Former Somali president Hassan Sheikh Mohamud said on Sunday that soldiers had attacked his residence and that President Mohamed Abdullahi Mohamed was responsible.
His accusation came as Somali soldiers exchanged gunfire in the streets of the capital Mogadishu, in a sign of deepening splits in the security forces between those supporting an extension of Mohamed’s presidential term and those opposed.
Analysts say the divisions could distract Somalia’s security forces from the fight against al Qaeda-linked al Shabaab insurgents in the Horn of Africa nation.
The president signed a law in mid-April extending his mandate for two years, stoking opposition inside Somalia and putting him on a collision course with Western and other donors opposed to the move.
“It is very unfortunate that an army under the command of the former president attacked my residence,” Mohamud said on his Twitter account, referring to Mohamed as “the former president” because he does not recognize the extension of his term.
“I have already warned (about) and reiterated the dangers of politicizing security. Farmajo is responsible for the consequences,” he said, referring to Mohamed by his nickname.
A government spokesman did not immediately respond to a request for comment on the accusations from Mohamud, who was replaced as head of state by Mohamed in 2017.
Earlier, Reuters witnesses heard gunshots in the capital as residents reported clashes between opposing factions in the security forces.
“There is gunfire between pro-opposition military and government forces at Fagah Junction,” said Halima Osman, a local resident.
The gunfire later subsided and security forces opposed to Mohamed extending his term were now at Fagah, while others supporting him were at another junction, Sanaa, a kilometer away, Osman said.
A Reuters witness saw four military vehicles positioned in one place in Fagah. The forces in the vehicles came from the Abgal clans and are loyal to Saney Abdule, a military commander from the Hirshabelle area of central Somalia.
Calls and text messages to the government spokesman went unanswered.
Abdule had announced earlier on Sunday he was withdrawing his forces from some positions and coming to the capital to denounce the extension of the president’s term.
Last week, the Mogadishu police chief announced he was suspending parliament to stop the term extension but was sacked minutes later. Another Somali general has threatened to take over Mogadishu airport to protest the extension.

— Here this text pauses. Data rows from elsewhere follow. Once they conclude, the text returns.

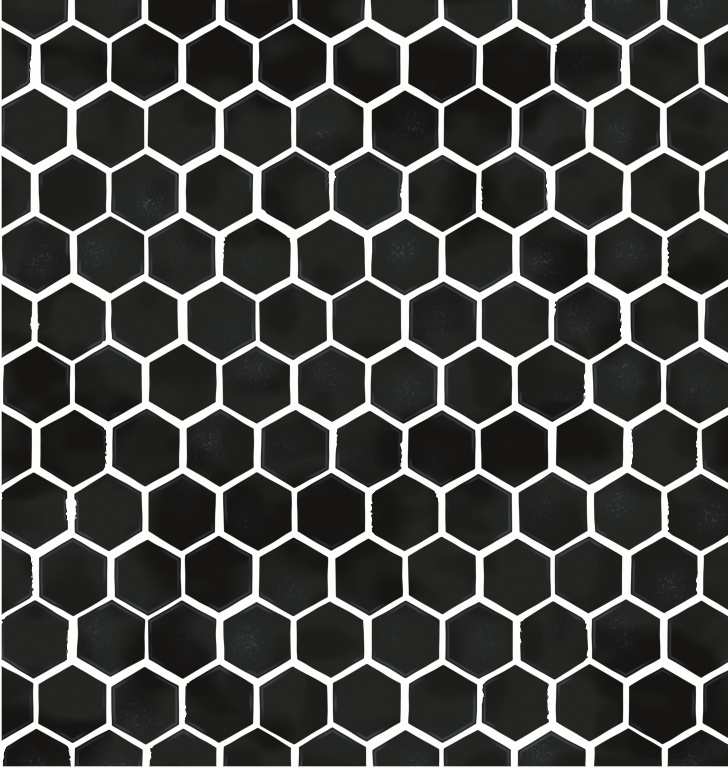
A WebGL 1 fragment shader for this pattern:

```glsl
precision highp float;
// Glossy black hexagon tiles with pointed tops, set in white grout.
// A staggered lattice gives each tile an id; hashes vary its place, turn and size,
// and value noise adds wavy edges, chips, dark clouds, sheen and bluish specks.

#define ROWS 12.0        // tile rows over the canvas height
#define SHIFT_X 0.48     // first tile centre, in tile pitches
#define GROUT 0.089      // mean grout width, in tile pitches
#define JITTER 0.024     // largest spread of tile position
#define TURN 0.022       // spread of tile rotation, radians
#define CORNER 0.025     // corner radius
#define CHIP 0.035       // depth of chipped edges
#define MARGIN 0.0022    // bare strip at left and bottom, canvas heights
#define GROUT_COLOR vec3(0.992, 0.992, 0.990)
#define GLAZE_COLOR vec3(0.139, 0.146, 0.136)
#define CLOUD_COLOR vec3(0.088, 0.083, 0.078)
#define SHEEN_COLOR vec3(0.080, 0.090, 0.115)

uniform vec2 u_resolution;

const float ROW_STEP = 0.8660254;

float hash(vec2 p) {
  vec3 q = fract(p.xyx * vec3(0.1031, 0.1030, 0.0973));
  q += dot(q, q.yzx + 33.33);
  return fract((q.x + q.y) * q.z);
}

float noise(vec2 p) {
  vec2 i = floor(p);
  vec2 f = fract(p);
  f = f * f * (3.0 - 2.0 * f);
  float low = mix(hash(i), hash(i + vec2(1.0, 0.0)), f.x);
  float high = mix(hash(i + vec2(0.0, 1.0)), hash(i + 1.0), f.x);
  return mix(low, high, f.y);
}

float fbm(vec2 p) {
  float sum = 0.0;
  float weight = 0.55;
  for (int i = 0; i < 3; i++) {
    sum += weight * noise(p);
    p = p * 2.03 + 17.3;
    weight *= 0.5;
  }
  return sum;
}

// Signed distance to a hexagon with upright sides; size is centre to side.
float hexagon(vec2 p, float size) {
  p = abs(p.yx);
  vec2 axis = vec2(-ROW_STEP, 0.5);
  p -= 2.0 * min(dot(axis, p), 0.0) * axis;
  p -= vec2(clamp(p.x, -0.57735 * size, 0.57735 * size), size);
  return length(p) * sign(p.y);
}

// Centre of the nearest cell of the staggered lattice.
vec2 cellCentre(vec2 p) {
  vec2 span = vec2(1.0, 2.0 * ROW_STEP);
  vec2 a = floor(p / span + 0.5) * span;
  vec2 b = (floor(p / span) + 0.5) * span;
  return dot(p - a, p - a) < dot(p - b, p - b) ? a : b;
}

// Distance to the worn tile outline, negative inside.
float tileEdge(vec2 q, vec2 p, vec2 id) {
  vec2 offset = vec2(hash(id + 3.1), hash(id + 8.7)) - 0.5;
  float angle = (hash(id + 14.2) - 0.5) * 2.0 * TURN;
  q -= offset * 2.0 * JITTER;
  q = mat2(cos(angle), sin(angle), -sin(angle), cos(angle)) * q;
  float size = 0.5 - 0.5 * GROUT + (hash(id + 21.4) - 0.5) * 0.014;
  float d = hexagon(q, size - CORNER) - CORNER;
  d += (noise(p * 5.0 + id * 3.0) - 0.5) * 0.012;
  // Ragged chips on the upright sides of a few tiles
  float chipped = step(0.80, hash(id + 31.9)) * smoothstep(0.38, 0.44, abs(q.x));
  chipped *= smoothstep(0.45, 0.65, noise(p * 4.0 + 9.0));
  return d + chipped * CHIP * noise(p * 34.0);
}

vec3 glaze(vec2 q, vec2 p, vec2 id, float d) {
  // Soft dark reflections that run across neighbouring tiles
  float cloud = smoothstep(0.48, 0.68, fbm(p * vec2(0.75, 1.0) + 4.6));
  cloud = max(cloud, 0.5 * smoothstep(0.55, 0.8, noise(p * 1.8 + id)));
  vec3 color = mix(GLAZE_COLOR, CLOUD_COLOR, cloud);
  // Hazy patch and fine specks on some tiles
  vec2 spot = q - 0.35 * (vec2(hash(id + 41.0), hash(id + 47.0)) - 0.5);
  float haze = exp(-dot(spot, spot) * 22.0) * smoothstep(0.45, 1.0, hash(id + 53.0));
  float specks = smoothstep(0.62, 0.95, noise(p * 38.0));
  color += SHEEN_COLOR * haze * (0.30 + 0.9 * specks);
  // Broken highlight along the rounded rim
  float rim = exp(-pow((d + 0.035) / 0.016, 2.0));
  rim *= smoothstep(0.50, 0.85, noise(p * 2.6 + id * 1.7));
  color += SHEEN_COLOR * rim * 1.3;
  return color + (hash(floor(p * 50.0)) - 0.5) * 0.008;
}

void main() {
  vec2 uv = gl_FragCoord.xy / u_resolution.y;
  float scale = ROWS * ROW_STEP;
  float pixel = scale / u_resolution.y;
  vec2 p = uv * scale - vec2(SHIFT_X, 0.0);

  vec2 centre = cellCentre(p);
  vec2 id = floor(centre * vec2(2.0, 1.0 / ROW_STEP) + 0.5) + 40.0;
  vec2 q = p - centre;
  float d = tileEdge(q, p + 20.0, id);
  float border = (MARGIN - min(uv.x, uv.y)) * scale;

  float tile = 1.0 - smoothstep(-0.75 * pixel, 0.75 * pixel, max(d, border));
  vec3 color = mix(GROUT_COLOR, glaze(q, p + 20.0, id, d), tile);
  gl_FragColor = vec4(color, 1.0);
}
```
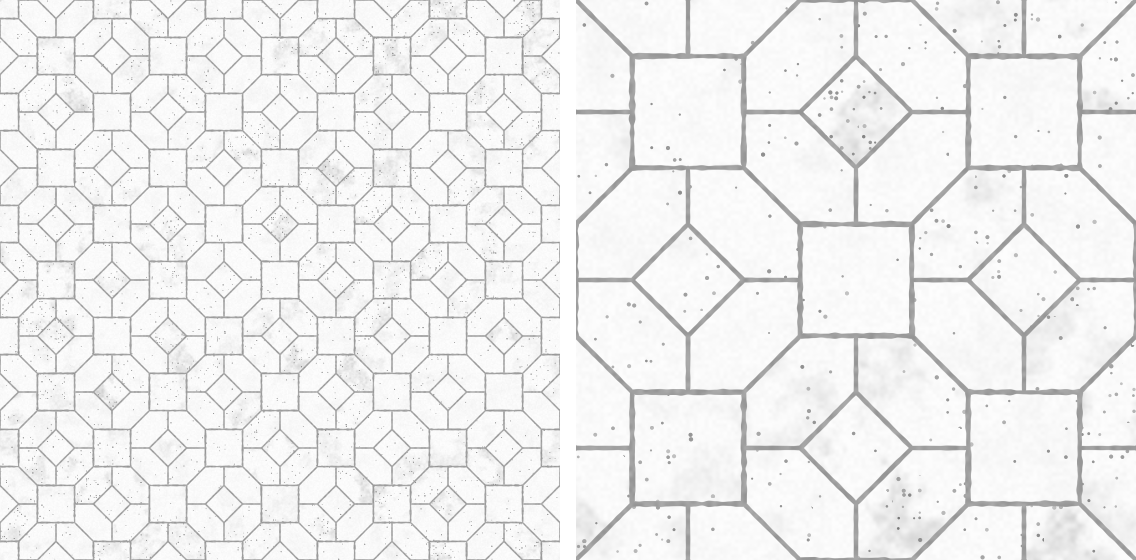
Left, the full canvas; right, a detail of the centre.
Reproduce this pattern procedurally as a three.js fragment shader.

```glsl
// Pale stone tiling: squares and octagons split around small diamonds, with thin grey joints
#define CELLS 10.0        // lattice steps across; one repeat is two steps
#define HALF_SIDE 0.332   // half side of the squares, half diagonal of the diamonds
#define SQUARE_JOINT 0.0155
#define INNER_JOINT 0.0135
#define ROUGHNESS 0.012   // wobble of the square joints
#define STONE vec3(0.988)
#define JOINT vec3(0.615)
#define GRAIN 0.024
#define SMUDGE 0.12
#define PIT_GRID 30.0
#define PIT_DEPTH 0.42

varying vec2 vUv;

float hash(vec2 p) {
  vec3 q = fract(p.xyx * vec3(0.1031, 0.103, 0.0973));
  q += dot(q, q.yzx + 33.33);
  return fract((q.x + q.y) * q.z);
}

// Value noise that wraps after a whole number of cells
float noise(vec2 p, float period) {
  vec2 i = floor(p), f = fract(p);
  f = f * f * (3.0 - 2.0 * f);
  vec2 a = mod(i, period), b = mod(i + 1.0, period);
  return mix(mix(hash(a), hash(vec2(b.x, a.y)), f.x),
             mix(hash(vec2(a.x, b.y)), hash(b), f.x), f.y);
}

float cloud(vec2 p) {
  float sum = 0.0, gain = 0.5;
  for (int i = 0; i < 4; i++) {
    sum += gain * noise(p, 512.0);
    p = p * 2.1 + 17.0;
    gain *= 0.55;
  }
  return sum;
}

float segment(vec2 p, vec2 a, vec2 b) {
  vec2 d = b - a;
  return length(p - a - d * clamp(dot(p - a, d) / dot(d, d), 0.0, 1.0));
}

// Fold the plane onto one triangle between a square and a diamond centre
vec2 fold(vec2 p) {
  vec2 q = abs(mod(p + 1.0, 2.0) - 1.0);
  if (q.x + q.y > 1.0) q = 1.0 - q;
  return q.x < q.y ? q.yx : q;
}

// Nearest lattice point whose coordinate sum is even (odd = 0) or odd (odd = 1)
vec2 nearestCentre(vec2 p, float odd) {
  vec2 r = vec2(p.x + p.y, p.x - p.y);
  r = 2.0 * floor((r - odd) * 0.5 + 0.5) + odd;
  return 0.5 * vec2(r.x + r.y, r.x - r.y);
}

// Sparse round pits, more frequent where density is high
float pits(vec2 p, float density, float px) {
  vec2 g = p * PIT_GRID, cell = floor(g);
  vec2 jitter = vec2(hash(cell + 11.0), hash(cell + 47.0));
  float radius = mix(0.006, 0.013, hash(cell + 83.0));
  float d = length(fract(g) - mix(vec2(0.35), vec2(0.65), jitter)) / PIT_GRID;
  float soft = max(px * 0.6, 0.003);
  return step(hash(cell), density) * (1.0 - smoothstep(radius - soft, radius + soft, d));
}

void main() {
  vec2 p = vUv * CELLS;
  float px = fwidth(vUv.x) * CELLS;
  float s = HALF_SIDE;

  // Find the tile: square, diamond or quarter of an octagon
  vec2 centre = nearestCentre(p, 0.0);
  vec2 local = p - centre;
  vec2 id = centre;
  if (max(abs(local.x), abs(local.y)) > s) {
    centre = nearestCentre(p, 1.0);
    local = p - centre;
    id = centre;
    if (abs(local.x) + abs(local.y) > s) id += 0.25 * sign(local);
  }
  id = floor(mod(id, CELLS) * 4.0 + 0.5);
  float wear = hash(id + 5.0);

  // Stone face, shifted per tile so that every tile is different
  vec2 face = local + 2.0 + floor(vec2(hash(id + 19.0), hash(id + 71.0)) * 60.0);
  float stain = smoothstep(0.43, 0.78, cloud(face * 4.0));
  float mottle = 0.4 + 0.9 * noise(face * 24.0, 2048.0);
  vec3 color = STONE - GRAIN * (noise(face * 45.0, 4096.0) - 0.25);
  color -= SMUDGE * stain * mottle * (0.12 + wear * wear * wear);
  float density = 0.012 + 0.13 * wear * wear * smoothstep(0.3, 0.7, noise(face * 3.0, 512.0));
  color -= PIT_DEPTH * pits(face, density, px) * mix(0.5, 1.0, hash(floor(face * PIT_GRID) + 29.0));

  // Joints: rough square sides, then cleaner diagonals, spokes and diamonds
  vec2 q = fold(p);
  float rough = noise(p * 24.0, CELLS * 24.0) - 0.5;
  float side = segment(q, vec2(s, 0.0), vec2(s)) + ROUGHNESS * rough - SQUARE_JOINT;
  float inner = segment(q, vec2(s), vec2(0.5));
  inner = min(inner, segment(q, vec2(s, 0.0), vec2(1.0 - s, 0.0)));
  inner = min(inner, segment(q, vec2(1.0 - s, 0.0), vec2(1.0 - 0.5 * s, 0.5 * s)));
  inner += 0.3 * ROUGHNESS * rough - INNER_JOINT;
  float soft = max(px * 0.7, 0.004);
  float joint = 1.0 - smoothstep(-soft, soft, min(side, inner));
  vec3 jointColor = JOINT + 0.09 * (noise(p * 32.0 + 7.0, CELLS * 32.0) - 0.4);

  gl_FragColor = vec4(mix(color, jointColor, joint), 1.0);
}
```
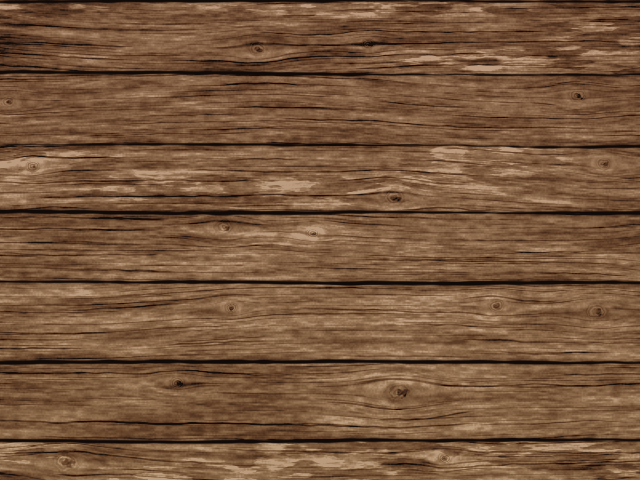
This texture is drawn by a Shadertoy shader. Its source:

```glsl
const vec3 WOOD[6] = vec3[6](
    vec3(0.08, 0.05, 0.04), vec3(0.27, 0.17, 0.11), vec3(0.38, 0.25, 0.16),
    vec3(0.48, 0.35, 0.24), vec3(0.58, 0.45, 0.33), vec3(0.73, 0.61, 0.50));
const vec3 GAP_COLOR = vec3(0.06, 0.035, 0.03);
const int SEAM_COUNT = 9;
// Seam heights, and how weathered the plank above each one is
const float SEAM[9] = float[9](-0.07, 0.082, 0.247, 0.41, 0.557, 0.696, 0.847, 0.999, 1.15);
const float WEAR[8] = float[8](0.9, 0.15, 0.1, 0.3, 0.8, 0.2, 1.0, 0.5);

float hash(vec2 p) {
    vec3 q = fract(p.xyx * 0.1031);
    q += dot(q, q.yzx + 33.33);
    return fract((q.x + q.y) * q.z);
}

float noise(vec2 p) {
    vec2 cell = floor(p), f = fract(p);
    f = f * f * (3.0 - 2.0 * f);
    float low = mix(hash(cell), hash(cell + vec2(1, 0)), f.x);
    float high = mix(hash(cell + vec2(0, 1)), hash(cell + vec2(1, 1)), f.x);
    return mix(low, high, f.y);
}

float fbm(vec2 p) {
    float sum = 0.0, weight = 0.533;
    for (int i = 0; i < 4; i++) {
        sum += weight * noise(p);
        p = p * 2.03 + 17.3;
        weight *= 0.5;
    }
    return sum;
}

// Wavering height of a seam
float seamHeight(int index, float x) {
    float row = float(index) * 11.0;
    return SEAM[index] + 0.007 * (noise(vec2(x * 2.5, row)) - 0.5)
                       + 0.002 * (noise(vec2(x * 22.0, row + 5.0)) - 0.5);
}

float seamHalfWidth(int index, float x) {
    float row = float(index) * 7.0;
    return mix(0.001, 0.0046, noise(vec2(x * 2.0 + 3.0, row)))
         + 0.0016 * (noise(vec2(x * 40.0, row)) - 0.5);
}

// Broken, tapering dark lines that follow the grain
float cracks(float x, float grainY, float rows, float halfWidth, float seed, float pixel) {
    float row = floor(grainY * rows);
    float center = 0.2 + 0.35 * hash(vec2(row, seed))
                 + 0.25 * noise(vec2(x * 9.0, row + seed))
                 + 0.08 * noise(vec2(x * 45.0, row + seed));
    float distanceToLine = abs(fract(grainY * rows) - center) / rows;
    float strength = smoothstep(0.48, 0.72, noise(vec2(x * 5.0 + row * 5.7, row + seed)));
    float width = halfWidth * strength;
    return strength * (1.0 - smoothstep(width - 0.6 * pixel, width + 0.6 * pixel, distanceToLine));
}

// Position of a knot in xy, its radius in z
vec3 knotAt(int plank, int index) {
    vec2 id = vec2(float(plank) * 9.0 + 2.0, float(index) * 5.0 + 3.0);
    float x = 0.62 * (float(index) + hash(id));
    float y = mix(SEAM[plank], SEAM[plank + 1], 0.2 + 0.6 * hash(id + 31.0));
    float size = hash(id + 57.0);
    return vec3(x, y, mix(0.009, 0.021, size * size));
}

// Grain bends apart around a knot
float bendGrain(vec2 p, vec3 knot) {
    vec2 d = (p - knot.xy) / knot.z * vec2(0.5, 1.0);
    return -0.75 * d.y * knot.z * exp(-0.16 * dot(d, d));
}

float knotTone(vec2 p, vec3 knot, float tone) {
    vec2 d = (p - knot.xy) / knot.z * vec2(0.75, 1.0);
    float radius = length(d) + 0.7 * (fbm(p * 70.0) - 0.5);
    float rings = 0.5 * sin(radius * 15.0);
    vec2 c = d - vec2(0.25, -0.1);
    float core = 1.0 - smoothstep(0.1, 0.55, length(c) + 0.6 * (noise(p * 160.0) - 0.5));
    float rim = exp(-30.0 * (radius - 1.0) * (radius - 1.0));
    float halo = exp(-4.0 * (radius - 1.5) * (radius - 1.5));
    float inside = 1.0 - smoothstep(0.8, 1.25, radius);
    return tone + inside * (rings - 2.2 * core) - 0.6 * rim * noise(p * 45.0) + 0.4 * halo;
}

vec3 woodColor(float tone) {
    vec3 color = WOOD[0];
    for (int i = 0; i < 5; i++)
        color = mix(color, WOOD[i + 1], clamp(tone - float(i), 0.0, 1.0));
    return color;
}

void mainImage(out vec4 fragColor, in vec2 fragCoord) {
    float pixel = 1.0 / iResolution.y;
    vec2 p = fragCoord * pixel;

    // Plank under this point and distance to the nearest gap
    int plank = 0;
    float edge = 1.0;
    for (int i = 1; i < SEAM_COUNT - 1; i++) {
        float offset = p.y - seamHeight(i, p.x);
        if (offset > 0.0) plank = i;
        edge = min(edge, abs(offset) - seamHalfWidth(i, p.x));
    }
    float seed = float(plank) * 13.0;
    vec2 q = p + vec2(seed, 0.0);

    // Wavy grain coordinate
    float grainY = p.y + 0.035 * (noise(vec2(q.x * 1.8, p.y * 6.0 + seed)) - 0.5);
    for (int i = 0; i < 3; i++) grainY += bendGrain(p, knotAt(plank, i));

    // Fibres, stains and pale weathered flakes
    float wear = WEAR[plank];
    float tone = 3.3 + (3.2 + 1.2 * wear) * (fbm(vec2(q.x * 7.0, grainY * 85.0)) - 0.5);
    tone += 1.6 * (fbm(vec2(q.x * 4.0, p.y * 11.0)) - 0.5);
    tone += 1.5 * (noise(vec2(q.x * 60.0, grainY * 260.0)) - 0.5);
    tone += 0.6 * (noise(p * 300.0) - 0.5);
    float patches = smoothstep(0.35, 0.7, noise(vec2(q.x * 3.0, p.y * 15.0 + seed)));
    float flakes = smoothstep(0.47, 0.58, fbm(vec2(q.x * 16.0 + 40.0, grainY * 90.0)));
    tone += wear * patches * (1.8 * flakes - 0.5);
    tone -= 2.0 * cracks(q.x, grainY, 40.0, 0.0015, seed, pixel);
    tone -= 1.5 * cracks(q.x, grainY, 73.0, 0.0011, seed + 50.0, pixel);
    tone -= 1.0 * cracks(q.x, grainY, 120.0, 0.0008, seed + 90.0, pixel);
    for (int i = 0; i < 3; i++) tone = knotTone(p, knotAt(plank, i), tone);

    // Darker corners, upper boards and plank edges
    vec2 fromCenter = fragCoord / iResolution.xy - 0.5;
    tone -= 1.3 * dot(fromCenter, fromCenter) + 0.4 * fromCenter.y;
    tone -= 0.8 * exp(-max(edge, 0.0) / 0.004);

    vec3 color = woodColor(tone) * mix(vec3(1.0, 1.0, 0.97), vec3(1.01, 0.99, 1.0), p.y);
    color = mix(GAP_COLOR, color, smoothstep(-pixel, pixel, edge));
    fragColor = vec4(color, 1.0);
}
```
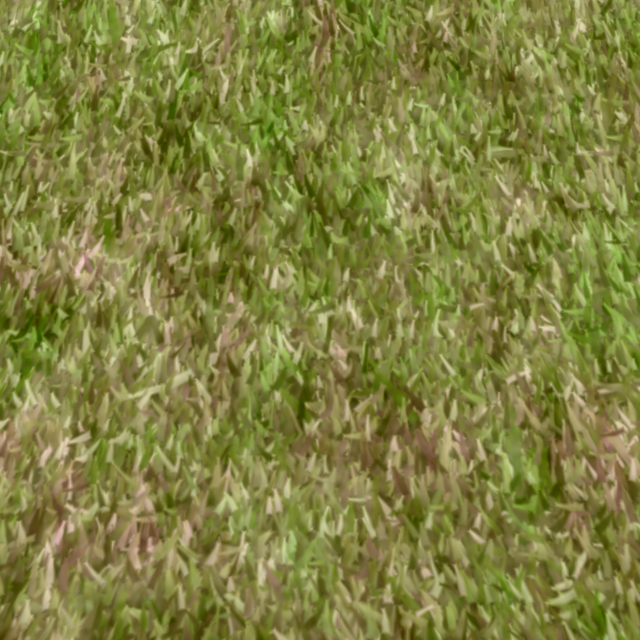
Give the GLSL for this texture, as a Shadertoy shader.

```glsl
// A rough lawn of mixed green and dry grass, seen at a slant.
// Layers of tapered, bent blades are scattered on jittered grids, painted
// over one another, then shaded in clumps. Blades shrink towards the top.

#define LAYERS 11
#define FINE_CELL 0.036
#define LONG_CELL 0.095
#define FINE_DENSITY 0.78
#define LONG_DENSITY 0.38
#define SOFTNESS 0.0042
#define LEAN 0.95
#define PERSPECTIVE 0.50
#define PATCH_TINT 1.15
#define MOTTLE 0.20
#define CLUMP_SHADE 0.36
#define CONTRAST 1.22

const vec3 MEAN_COLOR = vec3(0.50, 0.50, 0.255);
const vec3 LIFT = vec3(0.038, 0.043, 0.029);
const vec3 GREEN_SHIFT = vec3(-0.050, 0.014, -0.055);
const vec3 SHADE_AXIS = vec3(0.33, 0.32, 0.38);  // deep olive to pale straw

float hash(vec2 p) {
    return fract(sin(dot(p, vec2(127.1, 311.7))) * 43758.5453);
}

vec4 hash4(vec2 p) {
    return vec4(hash(p), hash(p + 17.3), hash(p + 41.9), hash(p + 73.7));
}

float noise(vec2 p) {
    vec2 i = floor(p), f = fract(p);
    f = f * f * (3.0 - 2.0 * f);
    return mix(mix(hash(i), hash(i + vec2(1, 0)), f.x),
               mix(hash(i + vec2(0, 1)), hash(i + vec2(1, 1)), f.x), f.y);
}

// Picks one of six grass colours according to its share
vec3 grassColor(float pick) {
    if (pick < 0.12) return vec3(0.34, 0.34, 0.09);  // shaded olive
    if (pick < 0.34) return vec3(0.44, 0.46, 0.16);  // green
    if (pick < 0.50) return vec3(0.45, 0.42, 0.22);  // brown thatch
    if (pick < 0.71) return vec3(0.53, 0.53, 0.30);  // khaki
    if (pick < 0.88) return vec3(0.57, 0.59, 0.31);  // light green
    return vec3(0.69, 0.68, 0.49);                   // pale straw
}

// Positive in lush patches, negative in dry ones
float lushness(vec2 p) {
    return noise(p * vec2(9.0, 6.0)) + noise(p * vec2(23.0, 15.0) + 31.0) - 1.0;
}

// Paints the blade of one grid cell over the colour
void paintBlade(inout vec3 color, vec2 p, vec2 cellId, float cell, bool isLong, float seed) {
    vec2 key = cellId + seed * vec2(57.0, 83.0);
    vec4 place = hash4(key);
    if (place.z > (isLong ? LONG_DENSITY : FINE_DENSITY)) return;
    vec4 look = hash4(key + 211.0);
    vec2 center = (cellId + place.xy) * cell;
    vec2 offset = p - center;

    // Mostly upright, with a few flecks lying across
    float angle = (place.w + look.x - 1.0) * LEAN;
    if (look.w < 0.14) angle *= 2.3;
    vec2 axis = vec2(sin(angle), cos(angle));

    float halfLength = cell * mix(0.28, 0.80, look.y);
    float halfWidth = isLong ? mix(0.0045, 0.0100, look.z) : mix(0.0036, 0.0076, look.z);
    float along = dot(offset, axis);
    float t = along / halfLength;
    float bend = (look.w - 0.5) * 0.22 * halfLength;
    float across = dot(offset, vec2(axis.y, -axis.x)) + bend * t * t;
    float taper = 1.0 - 0.6 * smoothstep(-0.4, 1.0, t);
    float dist = max(abs(across) - halfWidth * taper, abs(along) - halfLength);
    float cover = 1.0 - smoothstep(-SOFTNESS, SOFTNESS, dist);
    if (cover <= 0.0) return;

    // Long blades are mostly green; the rest follow the patch they grow in
    float lush = lushness(center) * 1.5 * PATCH_TINT + (hash(key + 97.0) - 0.5) * 1.1;
    if (isLong) lush += 0.4;
    vec3 blade = grassColor(hash(key + 139.0)) + GREEN_SHIFT * lush;
    blade *= 1.0 + 0.07 * t + 0.04 * clamp(across / halfWidth, -1.0, 1.0);
    color = mix(color, blade, cover * 0.92);
}

void mainImage(out vec4 fragColor, in vec2 fragCoord) {
    vec2 uv = fragCoord / iResolution.xy;

    // Slanted ground: the scale grows with height
    vec2 p = vec2((uv.x - 0.5) * (1.0 + PERSPECTIVE * uv.y),
                  uv.y + 0.5 * PERSPECTIVE * uv.y * uv.y) + 3.0;

    // Shaded thatch beneath the blades
    vec3 color = mix(vec3(0.30, 0.30, 0.09), vec3(0.50, 0.47, 0.25),
                     noise(p * vec2(90.0, 55.0)));

    // Blades from the ground up, every third layer holding long ones
    for (int k = 0; k < LAYERS; k++) {
        bool isLong = k % 3 == 2;
        float cell = isLong ? LONG_CELL : FINE_CELL;
        vec2 home = floor(p / cell);
        for (int j = 1; j >= -1; j--)
            for (int i = -1; i <= 1; i++)
                paintBlade(color, p, home + vec2(i, j), cell, isLong, float(k) + 1.0);
    }

    // Fine mottling, light and dark clumps, and a greener far edge
    float grain = noise(p * vec2(100.0, 75.0)) + noise(p * vec2(56.0, 36.0) + 9.0) - 1.0;
    float clump = noise(p * vec2(12.0, 9.0) + 5.0) + noise(p * vec2(30.0, 19.0) + 47.0) - 1.0;
    color += SHADE_AXIS * (MOTTLE * grain + CLUMP_SHADE * clump);
    color += GREEN_SHIFT * (uv.y - 0.5) * 0.7 + 0.02 * (uv.y - 0.5);
    color = MEAN_COLOR + (color - MEAN_COLOR) * CONTRAST + LIFT;
    fragColor = vec4(clamp(color, 0.0, 1.0), 1.0);
}
```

Somalia, which plunged into civil war in 1991, has been struggling to re-establish the authority of central government and rebuild the nation with international help. The failure to hold elections that were due in February sparked a new crisis.